═════ Dataset records

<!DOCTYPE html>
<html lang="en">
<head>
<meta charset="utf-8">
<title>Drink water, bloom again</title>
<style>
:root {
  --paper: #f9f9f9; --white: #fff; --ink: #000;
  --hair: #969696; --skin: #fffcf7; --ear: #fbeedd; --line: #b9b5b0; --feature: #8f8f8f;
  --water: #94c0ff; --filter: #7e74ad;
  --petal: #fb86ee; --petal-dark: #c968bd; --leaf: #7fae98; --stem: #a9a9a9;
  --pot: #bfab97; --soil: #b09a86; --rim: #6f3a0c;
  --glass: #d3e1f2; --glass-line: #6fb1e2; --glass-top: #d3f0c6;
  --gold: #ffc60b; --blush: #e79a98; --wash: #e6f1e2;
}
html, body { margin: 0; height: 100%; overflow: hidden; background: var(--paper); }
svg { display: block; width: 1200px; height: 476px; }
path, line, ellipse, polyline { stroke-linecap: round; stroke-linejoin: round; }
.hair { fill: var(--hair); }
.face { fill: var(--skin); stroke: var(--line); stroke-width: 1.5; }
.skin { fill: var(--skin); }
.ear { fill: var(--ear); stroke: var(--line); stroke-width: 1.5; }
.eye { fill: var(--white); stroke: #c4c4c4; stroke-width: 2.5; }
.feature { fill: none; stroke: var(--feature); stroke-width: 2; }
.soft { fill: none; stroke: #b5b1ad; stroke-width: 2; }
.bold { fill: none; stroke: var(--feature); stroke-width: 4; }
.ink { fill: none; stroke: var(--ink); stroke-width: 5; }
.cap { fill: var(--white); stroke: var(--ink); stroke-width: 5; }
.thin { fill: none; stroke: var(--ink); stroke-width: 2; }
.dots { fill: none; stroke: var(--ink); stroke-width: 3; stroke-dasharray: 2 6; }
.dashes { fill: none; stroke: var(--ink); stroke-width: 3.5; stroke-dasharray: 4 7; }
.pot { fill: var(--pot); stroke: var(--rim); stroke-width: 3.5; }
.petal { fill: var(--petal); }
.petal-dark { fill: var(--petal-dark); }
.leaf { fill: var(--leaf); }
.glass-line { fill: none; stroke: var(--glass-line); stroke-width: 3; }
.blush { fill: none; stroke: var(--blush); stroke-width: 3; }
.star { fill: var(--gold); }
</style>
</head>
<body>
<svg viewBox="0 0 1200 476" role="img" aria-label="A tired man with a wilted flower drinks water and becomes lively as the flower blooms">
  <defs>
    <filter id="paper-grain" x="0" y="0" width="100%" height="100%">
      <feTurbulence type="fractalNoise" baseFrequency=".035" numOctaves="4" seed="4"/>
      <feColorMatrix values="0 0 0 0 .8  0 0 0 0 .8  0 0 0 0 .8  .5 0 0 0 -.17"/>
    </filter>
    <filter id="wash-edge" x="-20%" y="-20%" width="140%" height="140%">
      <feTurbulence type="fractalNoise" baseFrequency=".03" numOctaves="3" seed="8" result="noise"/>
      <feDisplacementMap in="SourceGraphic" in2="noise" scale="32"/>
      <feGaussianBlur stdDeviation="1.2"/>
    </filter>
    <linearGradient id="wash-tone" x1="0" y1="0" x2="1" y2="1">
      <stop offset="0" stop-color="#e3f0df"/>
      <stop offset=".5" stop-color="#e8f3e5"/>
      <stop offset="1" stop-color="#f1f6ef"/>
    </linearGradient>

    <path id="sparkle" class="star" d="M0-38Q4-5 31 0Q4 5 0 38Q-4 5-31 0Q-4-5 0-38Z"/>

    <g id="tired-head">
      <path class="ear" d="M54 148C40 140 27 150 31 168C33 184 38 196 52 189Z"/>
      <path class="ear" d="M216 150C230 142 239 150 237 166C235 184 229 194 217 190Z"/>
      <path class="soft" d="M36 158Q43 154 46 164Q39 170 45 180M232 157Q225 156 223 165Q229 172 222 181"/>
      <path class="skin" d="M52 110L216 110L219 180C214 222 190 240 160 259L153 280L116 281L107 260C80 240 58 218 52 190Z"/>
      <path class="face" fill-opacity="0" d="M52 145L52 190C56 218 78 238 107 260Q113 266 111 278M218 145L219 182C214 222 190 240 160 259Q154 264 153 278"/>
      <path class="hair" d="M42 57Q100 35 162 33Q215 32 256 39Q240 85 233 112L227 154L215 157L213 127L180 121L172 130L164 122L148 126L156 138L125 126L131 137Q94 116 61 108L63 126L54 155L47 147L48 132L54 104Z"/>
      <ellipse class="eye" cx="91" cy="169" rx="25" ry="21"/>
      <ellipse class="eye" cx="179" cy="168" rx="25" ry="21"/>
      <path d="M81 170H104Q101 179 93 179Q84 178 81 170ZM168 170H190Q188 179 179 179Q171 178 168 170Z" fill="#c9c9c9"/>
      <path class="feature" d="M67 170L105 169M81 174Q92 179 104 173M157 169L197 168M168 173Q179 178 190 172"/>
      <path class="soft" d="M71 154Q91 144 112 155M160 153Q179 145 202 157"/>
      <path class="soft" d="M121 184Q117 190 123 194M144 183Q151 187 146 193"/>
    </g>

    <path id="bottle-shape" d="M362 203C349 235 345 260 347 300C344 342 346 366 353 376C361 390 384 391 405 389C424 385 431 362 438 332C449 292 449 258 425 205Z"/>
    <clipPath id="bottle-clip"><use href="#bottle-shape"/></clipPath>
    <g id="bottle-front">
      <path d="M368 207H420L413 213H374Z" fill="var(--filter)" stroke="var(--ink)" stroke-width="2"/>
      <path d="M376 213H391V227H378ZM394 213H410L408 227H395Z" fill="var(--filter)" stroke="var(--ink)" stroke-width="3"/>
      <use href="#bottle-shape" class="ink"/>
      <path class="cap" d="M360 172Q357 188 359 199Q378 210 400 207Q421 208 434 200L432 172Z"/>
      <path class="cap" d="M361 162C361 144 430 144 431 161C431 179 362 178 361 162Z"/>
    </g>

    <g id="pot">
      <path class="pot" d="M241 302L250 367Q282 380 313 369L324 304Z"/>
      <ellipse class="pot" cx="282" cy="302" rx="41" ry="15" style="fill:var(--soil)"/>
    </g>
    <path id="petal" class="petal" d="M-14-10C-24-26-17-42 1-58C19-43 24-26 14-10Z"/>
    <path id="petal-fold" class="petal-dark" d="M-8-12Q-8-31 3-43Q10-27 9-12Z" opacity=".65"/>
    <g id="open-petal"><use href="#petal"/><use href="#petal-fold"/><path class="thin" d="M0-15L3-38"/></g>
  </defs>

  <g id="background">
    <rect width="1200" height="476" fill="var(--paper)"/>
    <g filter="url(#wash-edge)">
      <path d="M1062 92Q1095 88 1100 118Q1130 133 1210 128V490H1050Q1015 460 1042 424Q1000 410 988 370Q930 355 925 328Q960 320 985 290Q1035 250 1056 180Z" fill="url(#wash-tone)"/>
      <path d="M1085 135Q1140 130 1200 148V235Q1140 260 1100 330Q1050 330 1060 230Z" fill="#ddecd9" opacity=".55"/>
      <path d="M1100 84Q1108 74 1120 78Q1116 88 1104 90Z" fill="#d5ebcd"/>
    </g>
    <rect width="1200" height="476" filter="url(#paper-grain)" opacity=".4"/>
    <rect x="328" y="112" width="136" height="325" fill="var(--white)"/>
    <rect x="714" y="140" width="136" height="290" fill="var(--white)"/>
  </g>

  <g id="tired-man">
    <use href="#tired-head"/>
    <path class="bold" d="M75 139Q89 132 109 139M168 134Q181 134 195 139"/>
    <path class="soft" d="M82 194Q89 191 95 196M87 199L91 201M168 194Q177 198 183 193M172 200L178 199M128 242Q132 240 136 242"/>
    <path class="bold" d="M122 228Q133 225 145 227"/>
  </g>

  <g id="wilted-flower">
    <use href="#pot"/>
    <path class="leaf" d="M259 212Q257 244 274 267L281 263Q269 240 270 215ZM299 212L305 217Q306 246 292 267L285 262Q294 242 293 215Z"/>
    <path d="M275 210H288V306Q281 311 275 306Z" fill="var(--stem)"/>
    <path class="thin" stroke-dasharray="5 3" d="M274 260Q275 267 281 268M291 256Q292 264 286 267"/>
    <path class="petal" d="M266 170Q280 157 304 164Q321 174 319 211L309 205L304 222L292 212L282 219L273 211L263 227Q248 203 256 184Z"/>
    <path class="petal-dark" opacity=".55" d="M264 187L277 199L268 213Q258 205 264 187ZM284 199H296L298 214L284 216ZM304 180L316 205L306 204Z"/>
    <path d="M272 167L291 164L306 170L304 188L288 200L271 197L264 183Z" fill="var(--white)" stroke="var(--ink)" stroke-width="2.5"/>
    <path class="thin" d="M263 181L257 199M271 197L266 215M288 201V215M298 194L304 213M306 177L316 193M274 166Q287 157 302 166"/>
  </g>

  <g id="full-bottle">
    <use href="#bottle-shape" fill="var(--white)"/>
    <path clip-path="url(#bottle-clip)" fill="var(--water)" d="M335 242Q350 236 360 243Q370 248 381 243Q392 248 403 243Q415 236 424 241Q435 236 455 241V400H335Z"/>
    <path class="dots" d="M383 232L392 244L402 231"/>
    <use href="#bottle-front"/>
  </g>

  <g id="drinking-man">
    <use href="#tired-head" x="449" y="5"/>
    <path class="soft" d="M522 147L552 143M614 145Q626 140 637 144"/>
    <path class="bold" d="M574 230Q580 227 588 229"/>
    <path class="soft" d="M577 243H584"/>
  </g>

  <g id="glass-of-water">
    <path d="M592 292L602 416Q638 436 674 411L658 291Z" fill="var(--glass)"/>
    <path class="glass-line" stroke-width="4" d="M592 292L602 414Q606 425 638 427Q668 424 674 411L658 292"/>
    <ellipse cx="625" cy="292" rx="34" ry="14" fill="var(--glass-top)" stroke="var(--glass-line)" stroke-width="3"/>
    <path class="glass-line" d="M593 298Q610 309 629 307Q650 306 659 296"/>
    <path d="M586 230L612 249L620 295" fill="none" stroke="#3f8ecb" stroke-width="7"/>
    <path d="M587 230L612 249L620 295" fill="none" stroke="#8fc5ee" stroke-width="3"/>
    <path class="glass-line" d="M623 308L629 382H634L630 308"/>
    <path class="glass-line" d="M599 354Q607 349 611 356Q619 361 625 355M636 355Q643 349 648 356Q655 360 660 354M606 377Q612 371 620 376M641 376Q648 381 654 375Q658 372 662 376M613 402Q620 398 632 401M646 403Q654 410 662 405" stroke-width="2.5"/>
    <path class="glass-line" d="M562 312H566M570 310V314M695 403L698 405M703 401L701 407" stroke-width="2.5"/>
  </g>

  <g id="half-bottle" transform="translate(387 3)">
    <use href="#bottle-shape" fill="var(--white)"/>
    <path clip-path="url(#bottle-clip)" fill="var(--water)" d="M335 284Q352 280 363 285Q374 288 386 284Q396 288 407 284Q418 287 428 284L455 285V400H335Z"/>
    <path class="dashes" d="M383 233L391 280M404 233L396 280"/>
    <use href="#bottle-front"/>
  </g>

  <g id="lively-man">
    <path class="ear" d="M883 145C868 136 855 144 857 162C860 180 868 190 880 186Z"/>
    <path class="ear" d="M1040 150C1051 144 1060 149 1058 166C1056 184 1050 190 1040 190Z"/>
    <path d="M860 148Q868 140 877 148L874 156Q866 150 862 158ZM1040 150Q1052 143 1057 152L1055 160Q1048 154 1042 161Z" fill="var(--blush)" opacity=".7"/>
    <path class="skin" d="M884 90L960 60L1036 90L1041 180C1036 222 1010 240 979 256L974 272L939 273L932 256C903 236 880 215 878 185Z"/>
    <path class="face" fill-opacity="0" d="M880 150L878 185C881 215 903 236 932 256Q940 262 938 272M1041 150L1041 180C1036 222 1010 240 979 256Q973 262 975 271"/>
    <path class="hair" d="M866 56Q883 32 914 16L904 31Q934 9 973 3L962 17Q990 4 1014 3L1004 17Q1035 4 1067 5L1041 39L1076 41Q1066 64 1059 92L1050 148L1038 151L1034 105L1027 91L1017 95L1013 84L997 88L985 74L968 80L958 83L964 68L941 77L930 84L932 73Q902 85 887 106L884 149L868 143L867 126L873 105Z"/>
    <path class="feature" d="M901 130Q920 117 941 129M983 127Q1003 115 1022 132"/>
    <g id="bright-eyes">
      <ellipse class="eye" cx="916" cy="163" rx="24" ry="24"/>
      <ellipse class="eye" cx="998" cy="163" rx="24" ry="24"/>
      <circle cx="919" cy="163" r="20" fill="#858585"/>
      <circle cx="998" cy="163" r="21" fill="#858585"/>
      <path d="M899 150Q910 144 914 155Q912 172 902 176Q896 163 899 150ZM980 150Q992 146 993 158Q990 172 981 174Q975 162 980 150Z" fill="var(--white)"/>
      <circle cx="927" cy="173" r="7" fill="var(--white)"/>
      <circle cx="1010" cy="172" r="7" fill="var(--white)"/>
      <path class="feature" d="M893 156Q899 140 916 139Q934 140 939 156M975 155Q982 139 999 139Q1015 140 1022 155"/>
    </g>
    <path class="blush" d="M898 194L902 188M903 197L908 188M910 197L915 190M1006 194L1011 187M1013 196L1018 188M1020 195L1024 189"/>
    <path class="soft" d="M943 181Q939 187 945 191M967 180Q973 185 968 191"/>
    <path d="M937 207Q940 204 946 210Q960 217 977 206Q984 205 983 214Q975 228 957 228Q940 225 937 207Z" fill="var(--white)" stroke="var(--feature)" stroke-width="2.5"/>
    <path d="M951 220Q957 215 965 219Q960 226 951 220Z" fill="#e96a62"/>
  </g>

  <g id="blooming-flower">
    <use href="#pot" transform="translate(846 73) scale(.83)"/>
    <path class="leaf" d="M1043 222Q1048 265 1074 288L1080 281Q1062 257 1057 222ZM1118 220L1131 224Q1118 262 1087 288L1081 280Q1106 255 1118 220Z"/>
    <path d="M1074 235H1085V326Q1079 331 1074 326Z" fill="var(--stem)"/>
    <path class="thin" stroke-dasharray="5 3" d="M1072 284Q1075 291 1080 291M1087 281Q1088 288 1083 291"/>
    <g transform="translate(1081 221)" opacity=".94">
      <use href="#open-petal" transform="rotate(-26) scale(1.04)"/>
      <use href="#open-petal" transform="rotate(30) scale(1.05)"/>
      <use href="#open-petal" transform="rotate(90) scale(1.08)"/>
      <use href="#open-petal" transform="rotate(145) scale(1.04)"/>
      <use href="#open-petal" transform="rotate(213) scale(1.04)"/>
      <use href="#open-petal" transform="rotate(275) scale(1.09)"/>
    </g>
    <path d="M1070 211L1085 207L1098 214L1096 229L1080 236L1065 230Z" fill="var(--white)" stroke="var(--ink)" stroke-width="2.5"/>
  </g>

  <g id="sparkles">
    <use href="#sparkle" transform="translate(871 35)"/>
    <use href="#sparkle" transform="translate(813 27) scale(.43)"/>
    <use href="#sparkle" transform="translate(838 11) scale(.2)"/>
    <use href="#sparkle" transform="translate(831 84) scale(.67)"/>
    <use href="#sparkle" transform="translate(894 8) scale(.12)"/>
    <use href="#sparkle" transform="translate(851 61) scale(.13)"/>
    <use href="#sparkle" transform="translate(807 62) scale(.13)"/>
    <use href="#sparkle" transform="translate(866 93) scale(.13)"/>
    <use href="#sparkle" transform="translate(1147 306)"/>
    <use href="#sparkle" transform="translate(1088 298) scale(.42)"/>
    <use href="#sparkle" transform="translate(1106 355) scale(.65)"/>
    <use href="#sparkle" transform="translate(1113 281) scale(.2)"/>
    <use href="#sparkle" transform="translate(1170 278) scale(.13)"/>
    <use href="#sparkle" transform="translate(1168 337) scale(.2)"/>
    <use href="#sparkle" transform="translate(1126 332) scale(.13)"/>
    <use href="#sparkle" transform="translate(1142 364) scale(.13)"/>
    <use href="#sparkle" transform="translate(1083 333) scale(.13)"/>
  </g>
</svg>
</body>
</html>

══════════
═════ Dataset records

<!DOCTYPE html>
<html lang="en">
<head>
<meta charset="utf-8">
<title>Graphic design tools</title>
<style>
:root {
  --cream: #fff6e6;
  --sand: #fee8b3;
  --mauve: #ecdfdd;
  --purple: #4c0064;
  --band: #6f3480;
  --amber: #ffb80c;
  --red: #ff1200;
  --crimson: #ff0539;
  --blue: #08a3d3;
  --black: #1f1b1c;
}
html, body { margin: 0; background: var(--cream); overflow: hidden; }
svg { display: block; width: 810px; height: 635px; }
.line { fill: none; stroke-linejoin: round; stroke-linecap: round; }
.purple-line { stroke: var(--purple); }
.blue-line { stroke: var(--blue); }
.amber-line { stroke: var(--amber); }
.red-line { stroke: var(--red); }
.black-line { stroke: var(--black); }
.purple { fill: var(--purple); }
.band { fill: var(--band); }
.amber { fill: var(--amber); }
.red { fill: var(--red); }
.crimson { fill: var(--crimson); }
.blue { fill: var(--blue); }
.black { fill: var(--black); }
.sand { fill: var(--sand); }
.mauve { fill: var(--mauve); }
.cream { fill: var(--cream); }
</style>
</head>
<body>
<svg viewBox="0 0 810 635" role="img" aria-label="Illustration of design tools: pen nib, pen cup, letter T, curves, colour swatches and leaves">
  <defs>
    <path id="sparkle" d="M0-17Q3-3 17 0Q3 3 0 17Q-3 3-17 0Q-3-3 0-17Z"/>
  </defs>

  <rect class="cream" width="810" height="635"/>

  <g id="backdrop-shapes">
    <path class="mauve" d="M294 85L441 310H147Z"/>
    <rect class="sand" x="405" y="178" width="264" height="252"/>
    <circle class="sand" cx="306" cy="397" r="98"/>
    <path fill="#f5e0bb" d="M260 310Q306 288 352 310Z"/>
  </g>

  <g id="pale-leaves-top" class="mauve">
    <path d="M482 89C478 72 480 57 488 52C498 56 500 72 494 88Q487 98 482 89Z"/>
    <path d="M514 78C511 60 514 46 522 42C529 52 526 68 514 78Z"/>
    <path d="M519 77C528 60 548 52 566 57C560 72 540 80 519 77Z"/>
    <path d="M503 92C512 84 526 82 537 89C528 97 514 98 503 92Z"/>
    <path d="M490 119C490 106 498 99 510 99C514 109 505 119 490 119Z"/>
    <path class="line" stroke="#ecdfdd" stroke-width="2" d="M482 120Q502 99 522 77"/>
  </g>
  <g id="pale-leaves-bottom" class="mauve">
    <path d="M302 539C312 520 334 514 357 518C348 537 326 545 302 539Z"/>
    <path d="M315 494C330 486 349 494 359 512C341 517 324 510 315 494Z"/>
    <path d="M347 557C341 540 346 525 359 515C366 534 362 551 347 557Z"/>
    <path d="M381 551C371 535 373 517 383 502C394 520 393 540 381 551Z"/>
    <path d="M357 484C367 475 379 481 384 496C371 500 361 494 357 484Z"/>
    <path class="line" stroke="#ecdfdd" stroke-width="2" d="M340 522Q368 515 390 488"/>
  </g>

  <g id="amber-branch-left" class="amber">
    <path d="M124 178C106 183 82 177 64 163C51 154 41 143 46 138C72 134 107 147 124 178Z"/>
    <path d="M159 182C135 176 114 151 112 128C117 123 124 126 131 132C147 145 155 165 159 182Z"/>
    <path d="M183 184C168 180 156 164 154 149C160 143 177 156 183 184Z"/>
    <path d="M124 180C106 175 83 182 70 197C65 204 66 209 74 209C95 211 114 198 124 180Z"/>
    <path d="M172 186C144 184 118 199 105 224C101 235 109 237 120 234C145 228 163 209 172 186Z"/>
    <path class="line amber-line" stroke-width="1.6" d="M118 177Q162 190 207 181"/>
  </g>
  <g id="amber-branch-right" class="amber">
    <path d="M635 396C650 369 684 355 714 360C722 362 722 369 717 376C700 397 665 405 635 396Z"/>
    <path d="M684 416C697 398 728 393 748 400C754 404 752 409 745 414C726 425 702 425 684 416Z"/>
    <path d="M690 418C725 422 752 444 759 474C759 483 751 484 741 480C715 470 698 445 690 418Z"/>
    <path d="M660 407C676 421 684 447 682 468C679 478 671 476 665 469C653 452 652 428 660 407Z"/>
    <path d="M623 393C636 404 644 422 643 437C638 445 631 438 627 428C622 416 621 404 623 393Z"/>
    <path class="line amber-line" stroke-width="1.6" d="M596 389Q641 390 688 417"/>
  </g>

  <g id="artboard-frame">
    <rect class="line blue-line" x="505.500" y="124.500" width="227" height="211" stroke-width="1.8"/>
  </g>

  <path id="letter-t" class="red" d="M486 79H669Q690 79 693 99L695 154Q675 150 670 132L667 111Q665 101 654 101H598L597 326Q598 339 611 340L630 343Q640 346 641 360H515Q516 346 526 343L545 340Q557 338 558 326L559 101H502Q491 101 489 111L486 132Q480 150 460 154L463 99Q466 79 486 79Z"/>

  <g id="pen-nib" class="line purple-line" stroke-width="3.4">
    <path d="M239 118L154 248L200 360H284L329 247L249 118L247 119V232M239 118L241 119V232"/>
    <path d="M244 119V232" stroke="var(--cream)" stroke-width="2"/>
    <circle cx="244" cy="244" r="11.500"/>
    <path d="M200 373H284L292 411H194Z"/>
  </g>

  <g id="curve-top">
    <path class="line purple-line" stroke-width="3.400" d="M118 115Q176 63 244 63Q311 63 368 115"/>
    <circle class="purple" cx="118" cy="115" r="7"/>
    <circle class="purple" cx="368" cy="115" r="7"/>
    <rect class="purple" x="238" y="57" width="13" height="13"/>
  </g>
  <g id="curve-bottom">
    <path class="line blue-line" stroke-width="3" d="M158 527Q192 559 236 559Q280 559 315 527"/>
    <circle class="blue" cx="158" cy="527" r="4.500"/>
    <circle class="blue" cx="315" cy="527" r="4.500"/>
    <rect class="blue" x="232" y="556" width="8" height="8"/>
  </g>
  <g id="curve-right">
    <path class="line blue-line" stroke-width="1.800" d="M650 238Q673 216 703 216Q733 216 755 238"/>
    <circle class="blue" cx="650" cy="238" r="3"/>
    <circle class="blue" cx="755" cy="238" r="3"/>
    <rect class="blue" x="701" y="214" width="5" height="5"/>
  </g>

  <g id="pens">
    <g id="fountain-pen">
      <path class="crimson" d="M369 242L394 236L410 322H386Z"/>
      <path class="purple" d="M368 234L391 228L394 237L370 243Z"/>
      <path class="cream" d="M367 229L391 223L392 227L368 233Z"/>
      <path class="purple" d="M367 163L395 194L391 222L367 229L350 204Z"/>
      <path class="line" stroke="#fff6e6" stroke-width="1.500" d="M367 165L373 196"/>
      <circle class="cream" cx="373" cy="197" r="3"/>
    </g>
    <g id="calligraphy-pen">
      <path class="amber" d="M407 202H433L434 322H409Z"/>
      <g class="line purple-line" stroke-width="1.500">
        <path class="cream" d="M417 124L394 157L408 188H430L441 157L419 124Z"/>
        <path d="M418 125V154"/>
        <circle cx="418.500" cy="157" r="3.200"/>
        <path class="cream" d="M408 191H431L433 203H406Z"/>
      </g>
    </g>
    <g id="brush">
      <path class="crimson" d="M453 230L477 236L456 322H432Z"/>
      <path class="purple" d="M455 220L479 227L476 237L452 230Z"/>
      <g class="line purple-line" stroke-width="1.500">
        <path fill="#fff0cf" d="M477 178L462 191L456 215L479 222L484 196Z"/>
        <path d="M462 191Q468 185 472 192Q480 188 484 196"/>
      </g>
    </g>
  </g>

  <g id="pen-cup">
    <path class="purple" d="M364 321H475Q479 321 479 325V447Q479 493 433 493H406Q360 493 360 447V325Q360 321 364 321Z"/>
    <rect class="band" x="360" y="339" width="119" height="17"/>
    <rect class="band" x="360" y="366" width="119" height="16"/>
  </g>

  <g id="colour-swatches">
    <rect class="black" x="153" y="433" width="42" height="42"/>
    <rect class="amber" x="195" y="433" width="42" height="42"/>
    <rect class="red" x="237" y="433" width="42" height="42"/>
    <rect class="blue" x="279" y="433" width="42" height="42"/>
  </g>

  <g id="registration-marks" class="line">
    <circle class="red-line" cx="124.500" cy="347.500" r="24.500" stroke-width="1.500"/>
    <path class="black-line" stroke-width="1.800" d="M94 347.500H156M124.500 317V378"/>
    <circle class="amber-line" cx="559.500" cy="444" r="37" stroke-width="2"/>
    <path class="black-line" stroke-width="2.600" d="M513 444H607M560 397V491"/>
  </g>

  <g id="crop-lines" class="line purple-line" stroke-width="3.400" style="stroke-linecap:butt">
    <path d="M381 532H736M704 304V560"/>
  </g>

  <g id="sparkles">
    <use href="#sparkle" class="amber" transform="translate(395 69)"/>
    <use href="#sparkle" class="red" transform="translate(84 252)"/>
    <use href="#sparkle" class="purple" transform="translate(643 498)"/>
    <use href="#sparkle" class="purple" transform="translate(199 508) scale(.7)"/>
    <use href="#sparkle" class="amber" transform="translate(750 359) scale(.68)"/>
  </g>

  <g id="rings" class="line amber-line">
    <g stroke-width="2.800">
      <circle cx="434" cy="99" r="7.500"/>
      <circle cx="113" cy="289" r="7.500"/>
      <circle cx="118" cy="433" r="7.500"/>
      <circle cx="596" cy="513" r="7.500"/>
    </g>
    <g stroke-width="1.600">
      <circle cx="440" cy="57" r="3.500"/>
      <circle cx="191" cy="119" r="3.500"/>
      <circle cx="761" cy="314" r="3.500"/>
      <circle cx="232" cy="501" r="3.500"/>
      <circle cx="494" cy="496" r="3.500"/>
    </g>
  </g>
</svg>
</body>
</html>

══════════

■ Task
Lines containing the word "thin" must be found in the data above and copied.

■ Answer to this exercise
.thin { fill: none; stroke: var(--ink); stroke-width: 2; }
    <g id="open-petal"><use href="#petal"/><use href="#petal-fold"/><path class="thin" d="M0-15L3-38"/></g>
    <path class="thin" stroke-dasharray="5 3" d="M274 260Q275 267 281 268M291 256Q292 264 286 267"/>
    <path class="thin" d="M263 181L257 199M271 197L266 215M288 201V215M298 194L304 213M306 177L316 193M274 166Q287 157 302 166"/>
    <path class="thin" stroke-dasharray="5 3" d="M1072 284Q1075 291 1080 291M1087 281Q1088 288 1083 291"/>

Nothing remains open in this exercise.